Planets can sometimes lose their balance. When this phenomenon, called true polar wander (TPW), happens, they tip over in space, and it looks as if something is off. Earth has a solid crust and mantle over a liquid outer core, meaning the solid layers above can slide and rotate around the core. Satellites can see if Earth appears to be wobbling now. The problem is that there were no satellites to witness it during the Late Cretaceous, about 84 million years ago.
Researchers Joe Kirschvink and Ross Mitchell set out to disprove other scientists who didn’t believe that there was a Cretaceous TPW event. They painstakingly studied the rock record, finding evidence that they and their colleagues recently published in Nature Communications.
“Although the TPW shift in the Late Cretaceous is large, it's not as large as some shifts that happened earlier in Earth history,” Mitchell told SYFY WIRE. “To test the idea, then, it is critical to obtain many samples over a short amount of time.”
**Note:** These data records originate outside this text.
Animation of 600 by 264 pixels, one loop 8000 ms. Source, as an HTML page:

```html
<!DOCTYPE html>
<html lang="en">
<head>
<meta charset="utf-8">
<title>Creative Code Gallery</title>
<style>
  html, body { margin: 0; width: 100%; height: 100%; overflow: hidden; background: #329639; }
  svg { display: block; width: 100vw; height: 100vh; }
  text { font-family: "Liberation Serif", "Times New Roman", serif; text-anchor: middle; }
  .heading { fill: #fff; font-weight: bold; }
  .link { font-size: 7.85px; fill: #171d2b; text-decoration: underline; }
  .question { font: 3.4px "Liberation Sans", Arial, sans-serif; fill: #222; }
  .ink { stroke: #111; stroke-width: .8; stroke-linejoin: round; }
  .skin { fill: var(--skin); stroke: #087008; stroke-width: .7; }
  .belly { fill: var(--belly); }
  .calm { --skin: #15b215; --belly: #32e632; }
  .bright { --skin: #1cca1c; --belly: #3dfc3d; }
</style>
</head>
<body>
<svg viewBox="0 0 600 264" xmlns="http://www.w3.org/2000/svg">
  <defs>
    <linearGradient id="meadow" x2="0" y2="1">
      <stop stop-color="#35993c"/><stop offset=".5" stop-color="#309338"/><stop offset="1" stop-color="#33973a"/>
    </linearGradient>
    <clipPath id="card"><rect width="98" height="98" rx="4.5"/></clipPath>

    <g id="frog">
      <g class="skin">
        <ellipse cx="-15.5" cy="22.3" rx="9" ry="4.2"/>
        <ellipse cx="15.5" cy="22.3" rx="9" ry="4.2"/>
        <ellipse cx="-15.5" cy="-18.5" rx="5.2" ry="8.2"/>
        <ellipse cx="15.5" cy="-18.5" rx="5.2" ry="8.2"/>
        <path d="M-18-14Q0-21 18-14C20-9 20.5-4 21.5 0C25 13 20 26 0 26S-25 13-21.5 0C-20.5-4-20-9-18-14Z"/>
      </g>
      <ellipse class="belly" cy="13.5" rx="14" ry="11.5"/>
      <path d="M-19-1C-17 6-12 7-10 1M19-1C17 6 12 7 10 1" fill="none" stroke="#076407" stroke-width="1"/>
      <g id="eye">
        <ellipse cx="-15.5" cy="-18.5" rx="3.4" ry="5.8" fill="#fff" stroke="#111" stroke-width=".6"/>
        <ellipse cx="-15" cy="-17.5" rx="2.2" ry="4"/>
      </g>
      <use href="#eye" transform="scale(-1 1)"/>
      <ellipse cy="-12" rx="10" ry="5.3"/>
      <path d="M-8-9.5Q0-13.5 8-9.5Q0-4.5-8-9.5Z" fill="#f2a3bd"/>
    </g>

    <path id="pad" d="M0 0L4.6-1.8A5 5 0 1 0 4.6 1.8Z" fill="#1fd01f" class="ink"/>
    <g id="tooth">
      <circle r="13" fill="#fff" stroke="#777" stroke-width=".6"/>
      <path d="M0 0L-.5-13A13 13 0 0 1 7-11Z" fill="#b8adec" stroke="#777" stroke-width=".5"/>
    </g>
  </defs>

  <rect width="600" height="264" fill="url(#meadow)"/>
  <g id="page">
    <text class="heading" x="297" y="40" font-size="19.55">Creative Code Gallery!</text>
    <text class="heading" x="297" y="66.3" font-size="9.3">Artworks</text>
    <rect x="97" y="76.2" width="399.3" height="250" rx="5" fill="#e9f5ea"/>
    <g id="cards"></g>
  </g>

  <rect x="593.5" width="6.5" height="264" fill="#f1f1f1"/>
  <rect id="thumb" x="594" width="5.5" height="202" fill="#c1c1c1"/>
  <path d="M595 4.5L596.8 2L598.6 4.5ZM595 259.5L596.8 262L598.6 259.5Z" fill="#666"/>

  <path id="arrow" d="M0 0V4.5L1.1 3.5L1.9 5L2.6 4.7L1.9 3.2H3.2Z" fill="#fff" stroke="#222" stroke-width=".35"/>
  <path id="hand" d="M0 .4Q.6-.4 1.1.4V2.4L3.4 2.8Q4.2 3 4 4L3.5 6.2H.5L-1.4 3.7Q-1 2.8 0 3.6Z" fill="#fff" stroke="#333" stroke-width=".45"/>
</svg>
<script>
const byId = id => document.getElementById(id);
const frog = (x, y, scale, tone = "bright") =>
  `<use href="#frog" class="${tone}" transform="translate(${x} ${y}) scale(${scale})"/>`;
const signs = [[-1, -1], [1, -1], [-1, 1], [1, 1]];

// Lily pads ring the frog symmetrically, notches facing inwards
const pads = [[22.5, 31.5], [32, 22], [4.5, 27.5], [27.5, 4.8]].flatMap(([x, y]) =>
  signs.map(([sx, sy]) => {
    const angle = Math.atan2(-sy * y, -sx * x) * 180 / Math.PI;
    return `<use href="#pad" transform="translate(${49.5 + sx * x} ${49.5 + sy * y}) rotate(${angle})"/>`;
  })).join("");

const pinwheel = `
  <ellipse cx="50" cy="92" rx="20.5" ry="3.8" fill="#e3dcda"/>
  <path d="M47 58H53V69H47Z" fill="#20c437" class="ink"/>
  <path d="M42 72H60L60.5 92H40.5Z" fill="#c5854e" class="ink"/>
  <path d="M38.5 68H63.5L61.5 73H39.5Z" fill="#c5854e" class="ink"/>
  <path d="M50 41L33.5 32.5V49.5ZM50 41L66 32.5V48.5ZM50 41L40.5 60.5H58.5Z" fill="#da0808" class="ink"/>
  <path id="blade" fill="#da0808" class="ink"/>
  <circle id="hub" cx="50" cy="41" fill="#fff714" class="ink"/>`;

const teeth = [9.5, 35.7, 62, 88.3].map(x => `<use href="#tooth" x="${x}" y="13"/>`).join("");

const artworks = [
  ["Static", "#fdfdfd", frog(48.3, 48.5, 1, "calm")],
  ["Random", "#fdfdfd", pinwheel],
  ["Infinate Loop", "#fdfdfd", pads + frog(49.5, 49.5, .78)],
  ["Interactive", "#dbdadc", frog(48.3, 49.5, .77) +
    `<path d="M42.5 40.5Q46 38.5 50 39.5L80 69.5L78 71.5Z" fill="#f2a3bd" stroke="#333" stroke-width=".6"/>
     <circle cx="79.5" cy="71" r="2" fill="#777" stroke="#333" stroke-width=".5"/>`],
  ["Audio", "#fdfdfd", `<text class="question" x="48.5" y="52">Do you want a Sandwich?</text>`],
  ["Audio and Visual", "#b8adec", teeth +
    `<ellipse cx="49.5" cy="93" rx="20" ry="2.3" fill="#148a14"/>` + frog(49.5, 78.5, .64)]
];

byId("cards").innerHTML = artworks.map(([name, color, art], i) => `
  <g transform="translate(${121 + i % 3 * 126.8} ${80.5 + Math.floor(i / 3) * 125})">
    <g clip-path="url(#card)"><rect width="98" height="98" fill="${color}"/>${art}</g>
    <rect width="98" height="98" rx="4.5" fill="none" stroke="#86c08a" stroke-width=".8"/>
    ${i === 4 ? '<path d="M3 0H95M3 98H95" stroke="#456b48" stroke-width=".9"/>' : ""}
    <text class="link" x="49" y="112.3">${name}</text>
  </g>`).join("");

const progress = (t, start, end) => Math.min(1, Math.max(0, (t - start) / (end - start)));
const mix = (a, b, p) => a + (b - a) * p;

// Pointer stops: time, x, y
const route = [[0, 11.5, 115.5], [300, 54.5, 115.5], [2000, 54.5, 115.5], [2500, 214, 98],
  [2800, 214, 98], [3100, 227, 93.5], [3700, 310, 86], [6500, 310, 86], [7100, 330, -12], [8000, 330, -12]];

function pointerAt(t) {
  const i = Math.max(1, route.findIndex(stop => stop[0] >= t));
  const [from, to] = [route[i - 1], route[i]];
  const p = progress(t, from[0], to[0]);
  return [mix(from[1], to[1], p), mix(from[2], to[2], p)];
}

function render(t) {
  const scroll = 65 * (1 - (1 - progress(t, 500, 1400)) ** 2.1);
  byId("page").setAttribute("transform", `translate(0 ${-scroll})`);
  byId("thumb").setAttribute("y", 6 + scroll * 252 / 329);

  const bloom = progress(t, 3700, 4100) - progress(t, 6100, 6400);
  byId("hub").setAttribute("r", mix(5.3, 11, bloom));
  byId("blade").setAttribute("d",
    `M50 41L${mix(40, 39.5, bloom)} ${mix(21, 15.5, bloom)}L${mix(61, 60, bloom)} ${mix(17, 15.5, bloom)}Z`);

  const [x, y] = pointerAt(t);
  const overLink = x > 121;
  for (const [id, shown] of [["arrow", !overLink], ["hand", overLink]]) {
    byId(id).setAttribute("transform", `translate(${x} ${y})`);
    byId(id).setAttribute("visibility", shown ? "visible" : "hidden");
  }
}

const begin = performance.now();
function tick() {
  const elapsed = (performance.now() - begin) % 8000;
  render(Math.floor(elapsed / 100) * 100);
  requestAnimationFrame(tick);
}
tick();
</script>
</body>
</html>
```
Mitchell and his team thought the Scaglia Rossa Limestone in Italy could have been hiding the proof they sought. They sampled over a thousand paleomagnetic rock cores (about 10 times more than most such studies) over the shortest stretch of time possible. This involved finding ideal cores in the field, much like NASA scientists guide Perseverance to sample rocks that are most likely to tell us about the past of Mars. The Scaglia Rossa cores then needed extensive study in a lab to find out what magnetic evidence of TPW had possibly been preserved in them.
Previous studies of Scaglia Rossa denied there was much evidence for a prehistoric TPW event, and possibly none in some regions, but they were questionable. Some older data suggested a shift really did occur when beasts like T. rex were still terrorizing the Earth. Mitchell and Kirschvink’s experiments found how Earth’s crust and mantle were moving during that era through something preserved in the rock record — fossils of magnetotactic bacteria that navigate by synthesizing backbone chains of magnetite (Fe3O4), a highly magnetic type of iron ore.
“The magnetite grains align with Earth's magnetic field as they fall to the seafloor, and again further after they are deposited as sediments, where water in the pore spaces allows the grains to wiggle around and align with Earth's ambient magnetic field,” said Mitchell.
Nothing actually happens to the magnetic field during TPW. While Earth’s crust and mantle might be unsteady, it remains stable, and so does the magnetic North Pole. Magnetic north isn’t always found in the same place like true north. When a compass needle syncs up with Earth’s magnetic field, you get magnetic north, which keeps changing with fluctuations in the magnetic field that are unrelated to TPW. Even when the mantle and crust move around, magnetic north is not affected. This explains why the TPW shift that happens above the core can be measured.
Magnetism in some of the Italian rocks had revealed more than TPW before. When researcher Walter Alvarez of UC Berkeley found it contained unusually high levels of the rare Earth element iridium, more than would be expected on Earth, he realized the origin of this iridium had to be extraterrestrial. This indirectly led to the discovery of the asteroid that annihilated the dinosaurs. Space rocks aside, Mitchell thinks what is more remarkable about TPW is that Earth can actually find its balance again. It just took five million years to do so.
“It is possible that Earth's lithosphere –– the outer shell involved in plate tectonics –– is elastic enough to serve as a rubber band,” he said. “If TPW stretches its shape in a new direction after the excursion, it will snap back to its original shape and thus assume the previous pole position.”
Do these occurrences mean that we could get thrown into space? You can sigh in relief now. Whenever the planet loses its balance again, we won’t realize it.